While N.C. Transportation Museum visitors were enjoying a preview of a new Piedmont Airlines documentary and learning about the Potomac Pacemaker restoration during “Piedmont Airlines Day” Feb. 19, eight volunteers were hard at work on the plane, contributing 42 man hours to the project.
By now, volunteer Perry Miller has become an expert in DC-3 tail wheels. He has devoted time and effort to restoring the tail wheel assembly, which was now ready to be installed back into the aircraft. He and volunteers John Sink, Joe Barvir (a welcome new addition to our group) and Andrew Wright managed to get the unit partially installed, but discovered that new attachment bolts were required.
Hopefully, installation will be completed at the next work session. Perry had cleaned and painted the entire area aft of the rear cargo compartment bulkhead during the January work session, preparing it for installation of the tail wheel—a job well done!

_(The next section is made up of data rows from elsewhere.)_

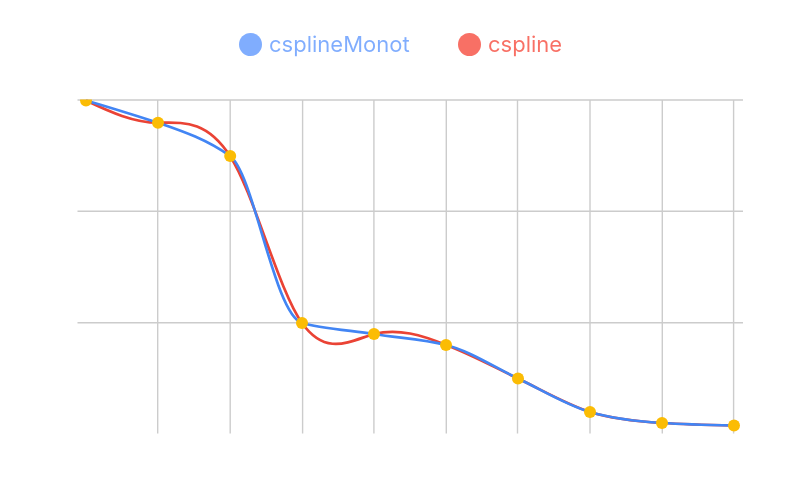
<!DOCTYPE html>
<html lang="en">
<head>
<meta charset="utf-8">
<title>Spline comparison chart</title>
<style>
:root {
  --paper: #ffffff;
  --grid: #cccccc;
  --monotone: #4285f4;
  --monotone-soft: #80adfe;
  --cubic: #ea4335;
  --cubic-soft: #f87065;
  --point: #fbbc04;
}
* { box-sizing: border-box; margin: 0; padding: 0; }
html, body { width: 800px; height: 498px; overflow: hidden; background: var(--paper); }
.chart { position: relative; width: 800px; height: 498px; font-family: Inter, Roboto, sans-serif; }
.legend { display: flex; gap: 53px; padding: 29px 0 0 239px; list-style: none; }
.legend-item { display: flex; align-items: center; gap: 7px; height: 30px; font-size: 22px; line-height: 30px; white-space: nowrap; }
.legend-item::before { content: ""; width: 23px; height: 23px; border-radius: 50%; background: currentColor; }
.legend-item.monotone { color: var(--monotone-soft); }
.legend-item.cubic { color: var(--cubic-soft); }
.legend-label { width: 136px; }
.cubic .legend-label { width: 72px; }
.plot { position: absolute; left: 0; top: 0; display: block; }
.grid { stroke: var(--grid); stroke-width: 1.4; }
.curve { fill: none; stroke-width: 2.7; stroke-linejoin: round; }
.curve.monotone { stroke: var(--monotone); }
.curve.cubic { stroke: var(--cubic); }
.points { fill: var(--point); }
</style>
</head>
<body>
<main class="chart">
  <ul class="legend">
    <li class="legend-item monotone"><span class="legend-label">csplineMonot</span></li>
    <li class="legend-item cubic"><span class="legend-label">cspline</span></li>
  </ul>
  <svg class="plot" width="800" height="498" viewBox="0 0 800 498" role="img" aria-label="Line chart comparing a monotone cubic spline with a cubic spline">
    <defs>
      <clipPath id="plot-area"><rect x="77" y="99.5" width="667" height="334"/></clipPath>
    </defs>
    <g class="grid">
      <path d="M77.5 100H743M77.5 211.3H743M77.5 322.7H743"/>
      <path d="M157.7 100V433.5M230.2 100V433.5M302.6 100V433.5M373.9 100V433.5M446.3 100V433.5M517.5 100V433.5M590 100V433.5M662.3 100V433.5M733.6 100V433.5"/>
    </g>
    <g clip-path="url(#plot-area)">
      <path class="curve cubic" d="M86 100.5C110 112 134 122.7 158 122.7C182 122.7 206 119 230 156C254 193 278 289 302 323C326 357 350 341 374 334C398 328 422 335 446 345C470 354 494 367 518 378.5C542 390 566 404 590 412C614 419.5 638 421.5 662 423C686 424.5 710 425 734 425.5"/>
      <path class="curve monotone" d="M86 100.5C110 107.5 134 115 158 122.7C182 131 206 139 230 156C254 173 274 314 302 323C318 328 350 330.5 374 334C398 338 422 339 446 345C470 351 494 367 518 378.5C542 390 566 405 590 412C614 419 638 421.5 662 423C686 424.5 710 425 734 425.5"/>
      <g class="points">
        <circle cx="86" cy="100.5" r="6"/>
        <circle cx="158" cy="122.7" r="6"/>
        <circle cx="230.2" cy="156" r="6"/>
        <circle cx="302" cy="323" r="6"/>
        <circle cx="374" cy="334" r="6"/>
        <circle cx="446" cy="345" r="6"/>
        <circle cx="518" cy="378.5" r="6"/>
        <circle cx="590" cy="412" r="6"/>
        <circle cx="662" cy="423" r="6"/>
        <circle cx="734" cy="425.5" r="6"/>
      </g>
    </g>
  </svg>
</main>
</body>
</html>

Perry has also taken the main landing gear wheels to his home work shop, hoping to break them down so they could be rebuilt. He did manage to get most of the parts separated; however, it appears the condition of the wheels will make them unsuitable for restoration. Replacement may be available from the supplier from whom the landing gear was purchased—more on this next month.
Another job well done was accomplished by Carly Faulkner and John Sink. They worked in the cockpit area cleaning away insulation and removing parts. John finally removed the remaining cockpit sliding window. Andrew Wright also found time to begin taking apart the overhead racks that were previously removed. The ranks will be dismantled so they can be restored for reinstallation at a later time.
Joe Barvir and John Sink also put in some time working on the center section removing pumps, cable and tubing that will not be used in the restoration. They discovered oil still in some of the tubing when it was removed.
Charlie Hall continued work on the air stair with help from Tim Howard, Andrew Wright and Andy Ray. Basically, the air stair had to be completely dismantled and most of its parts will need to be replaced. A lot of corrosion was discovered; however, Charlie says this is a “can do” project.
Charlie also brought back the forward cargo door, which was taken off site for work, to show us what he had done on that project. It was also in bad shape and he had to replace most of its parts, much like what will be done on the air stair.
We’re making good progress and looking forward to milder weather with the possibility of pressure washing the entire aircraft again. Our next work session will be Saturday, March 19 beginning at 9 a.m.